[[ Extracted records, beginning ]]
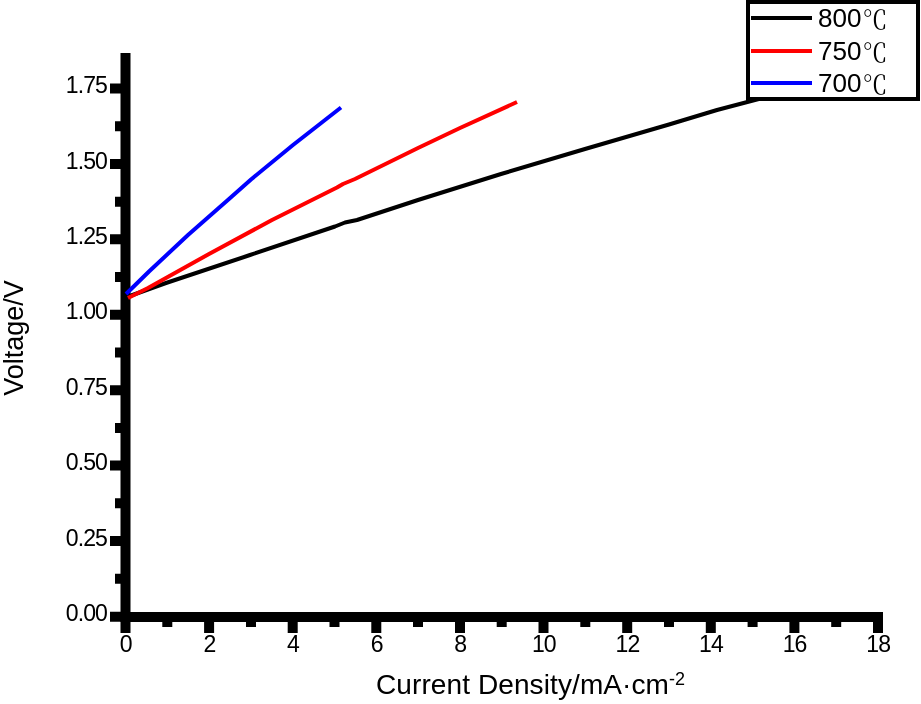
<!DOCTYPE html>
<html lang="en">
<head>
<meta charset="utf-8">
<title>Voltage against current density</title>
<style>
:root { --ink: #000; --paper: #fff; --t800: #000; --t750: #f00; --t700: #00f; }
* { box-sizing: border-box; margin: 0; padding: 0; }
html, body { width: 921px; height: 704px; overflow: hidden; background: var(--paper); }
.chart { position: relative; width: 921px; height: 704px; overflow: hidden; color: var(--ink); font-family: "Liberation Sans", Arial, sans-serif; }
.plot { position: absolute; inset: 0; display: block; }
.axis, .tick { stroke: var(--ink); fill: none; }
.axis { stroke-width: 10; }
.tick { stroke-width: 10; }
.curve { fill: none; stroke-width: 4; stroke-linejoin: round; }
.scale { position: absolute; list-style: none; display: grid; font-size: 23px; line-height: 1; letter-spacing: -0.9px; }
.scale-y { left: 50px; top: 48px; width: 57px; height: 603.4px; grid-template-rows: repeat(8, 1fr); align-items: center; justify-items: end; }
.scale-x { left: 84px; top: 633px; width: 836px; height: 23px; grid-template-columns: repeat(10, 1fr); justify-items: center; }
.title { position: absolute; font-weight: 400; line-height: 1; white-space: nowrap; }
.title-x { left: 376px; top: 671px; font-size: 28px; letter-spacing: 0.1px; }
.title-x sup { font-size: 18px; line-height: 0; vertical-align: 9px; letter-spacing: 0; }
.title-y { left: 14px; top: 338px; font-size: 27px; transform: translate(-50%, -50%) rotate(-90deg); }
.legend { position: absolute; left: 746px; top: 0; width: 174px; height: 101px; padding: 0 0 0 1px; border: 4px solid var(--ink); background: var(--paper); list-style: none; display: grid; grid-template-rows: repeat(3, 32.5px); align-content: center; }
.legend li { display: flex; align-items: center; gap: 6px; font-size: 26px; line-height: 1; }
.legend li::before { content: ""; width: 61px; height: 4px; background: var(--line); }
.legend .unit { margin-left: -5px; font-family: "Noto Serif CJK SC", "Noto Serif CJK JP", serif; font-size: 25px; line-height: 26px; }
.legend .s800 { --line: var(--t800); }
.legend .s750 { --line: var(--t750); }
.legend .s700 { --line: var(--t700); }
</style>
</head>
<body>
<main class="chart">
  <svg class="plot" width="921" height="704" viewBox="0 0 921 704" role="img" aria-label="Voltage curves at 800, 750 and 700 degrees Celsius">
    <path class="axis" d="M125.5 53V617H883"/>
    <path class="tick" d="M110 88.5h15M110 164h15M110 239.3h15M110 314.8h15M110 390.2h15M110 465.6h15M110 541h15M110 616.8h15"/>
    <path class="tick" d="M115 126.3h10M115 201.7h10M115 277h10M115 352.5h10M115 428h10M115 503.3h10M115 578.8h10"/>
    <path class="tick" d="M125.5 617v16M209.1 617v16M292.7 617v16M376.3 617v16M460 617v16M543.5 617v16M627.2 617v16M710.8 617v16M794.4 617v16M878 617v16"/>
    <path class="tick" d="M167.3 617v10M251 617v10M334.5 617v10M418 617v10M501.7 617v10M585.3 617v10M669 617v10M752.6 617v10M836.2 617v10"/>
    <path class="curve" stroke="var(--t800)" d="M127 297L166 283L250 255L335 226.500L345 222.500L357 220L418 200L501 174L585 149L669 124.500L717 110L770 96"/>
    <path class="curve" stroke="var(--t750)" d="M128 298L148 288L209 254L272 220L337 187.500L343 184L355 179L418 148L460 128L517 102"/>
    <path class="curve" stroke="var(--t700)" d="M126 294L149 271.500L188 235L229 199L251 179.500L293 145L341 107.500"/>
  </svg>

  <ol class="scale scale-y">
    <li>1.75</li><li>1.50</li><li>1.25</li><li>1.00</li><li>0.75</li><li>0.50</li><li>0.25</li><li>0.00</li>
  </ol>
  <ol class="scale scale-x">
    <li>0</li><li>2</li><li>4</li><li>6</li><li>8</li><li>10</li><li>12</li><li>14</li><li>16</li><li>18</li>
  </ol>

  <p class="title title-y">Voltage/V</p>
  <p class="title title-x">Current Density/mA·cm<sup>-2</sup></p>

  <ul class="legend">
    <li class="s800">800<span class="unit">℃</span></li>
    <li class="s750">750<span class="unit">℃</span></li>
    <li class="s700">700<span class="unit">℃</span></li>
  </ul>
</main>
</body>
</html>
[[ Extracted records, end ]]
→ **Task directions**
Print the material again word for word. Please drop every picture.

→ **Solution below**
<!DOCTYPE html>
<html lang="en">
<head>
<meta charset="utf-8">
<title>Voltage against current density</title>
<style>
:root { --ink: #000; --paper: #fff; --t800: #000; --t750: #f00; --t700: #00f; }
* { box-sizing: border-box; margin: 0; padding: 0; }
html, body { width: 921px; height: 704px; overflow: hidden; background: var(--paper); }
.chart { position: relative; width: 921px; height: 704px; overflow: hidden; color: var(--ink); font-family: "Liberation Sans", Arial, sans-serif; }
.plot { position: absolute; inset: 0; display: block; }
.axis, .tick { stroke: var(--ink); fill: none; }
.axis { stroke-width: 10; }
.tick { stroke-width: 10; }
.curve { fill: none; stroke-width: 4; stroke-linejoin: round; }
.scale { position: absolute; list-style: none; display: grid; font-size: 23px; line-height: 1; letter-spacing: -0.9px; }
.scale-y { left: 50px; top: 48px; width: 57px; height: 603.4px; grid-template-rows: repeat(8, 1fr); align-items: center; justify-items: end; }
.scale-x { left: 84px; top: 633px; width: 836px; height: 23px; grid-template-columns: repeat(10, 1fr); justify-items: center; }
.title { position: absolute; font-weight: 400; line-height: 1; white-space: nowrap; }
.title-x { left: 376px; top: 671px; font-size: 28px; letter-spacing: 0.1px; }
.title-x sup { font-size: 18px; line-height: 0; vertical-align: 9px; letter-spacing: 0; }
.title-y { left: 14px; top: 338px; font-size: 27px; transform: translate(-50%, -50%) rotate(-90deg); }
.legend { position: absolute; left: 746px; top: 0; width: 174px; height: 101px; padding: 0 0 0 1px; border: 4px solid var(--ink); background: var(--paper); list-style: none; display: grid; grid-template-rows: repeat(3, 32.5px); align-content: center; }
.legend li { display: flex; align-items: center; gap: 6px; font-size: 26px; line-height: 1; }
.legend li::before { content: ""; width: 61px; height: 4px; background: var(--line); }
.legend .unit { margin-left: -5px; font-family: "Noto Serif CJK SC", "Noto Serif CJK JP", serif; font-size: 25px; line-height: 26px; }
.legend .s800 { --line: var(--t800); }
.legend .s750 { --line: var(--t750); }
.legend .s700 { --line: var(--t700); }
</style>
</head>
<body>
<main class="chart">
  <svg class="plot" width="921" height="704" viewBox="0 0 921 704" role="img" aria-label="Voltage curves at 800, 750 and 700 degrees Celsius">
    <path class="axis" d="M125.5 53V617H883"/>
    <path class="tick" d="M110 88.5h15M110 164h15M110 239.3h15M110 314.8h15M110 390.2h15M110 465.6h15M110 541h15M110 616.8h15"/>
    <path class="tick" d="M115 126.3h10M115 201.7h10M115 277h10M115 352.5h10M115 428h10M115 503.3h10M115 578.8h10"/>
    <path class="tick" d="M125.5 617v16M209.1 617v16M292.7 617v16M376.3 617v16M460 617v16M543.5 617v16M627.2 617v16M710.8 617v16M794.4 617v16M878 617v16"/>
    <path class="tick" d="M167.3 617v10M251 617v10M334.5 617v10M418 617v10M501.7 617v10M585.3 617v10M669 617v10M752.6 617v10M836.2 617v10"/>
    <path class="curve" stroke="var(--t800)" d="M127 297L166 283L250 255L335 226.500L345 222.500L357 220L418 200L501 174L585 149L669 124.500L717 110L770 96"/>
    <path class="curve" stroke="var(--t750)" d="M128 298L148 288L209 254L272 220L337 187.500L343 184L355 179L418 148L460 128L517 102"/>
    <path class="curve" stroke="var(--t700)" d="M126 294L149 271.500L188 235L229 199L251 179.500L293 145L341 107.500"/>
  </svg>

  <ol class="scale scale-y">
    <li>1.75</li><li>1.50</li><li>1.25</li><li>1.00</li><li>0.75</li><li>0.50</li><li>0.25</li><li>0.00</li>
  </ol>
  <ol class="scale scale-x">
    <li>0</li><li>2</li><li>4</li><li>6</li><li>8</li><li>10</li><li>12</li><li>14</li><li>16</li><li>18</li>
  </ol>

  <p class="title title-y">Voltage/V</p>
  <p class="title title-x">Current Density/mA·cm<sup>-2</sup></p>

  <ul class="legend">
    <li class="s800">800<span class="unit">℃</span></li>
    <li class="s750">750<span class="unit">℃</span></li>
    <li class="s700">700<span class="unit">℃</span></li>
  </ul>
</main>
</body>
</html>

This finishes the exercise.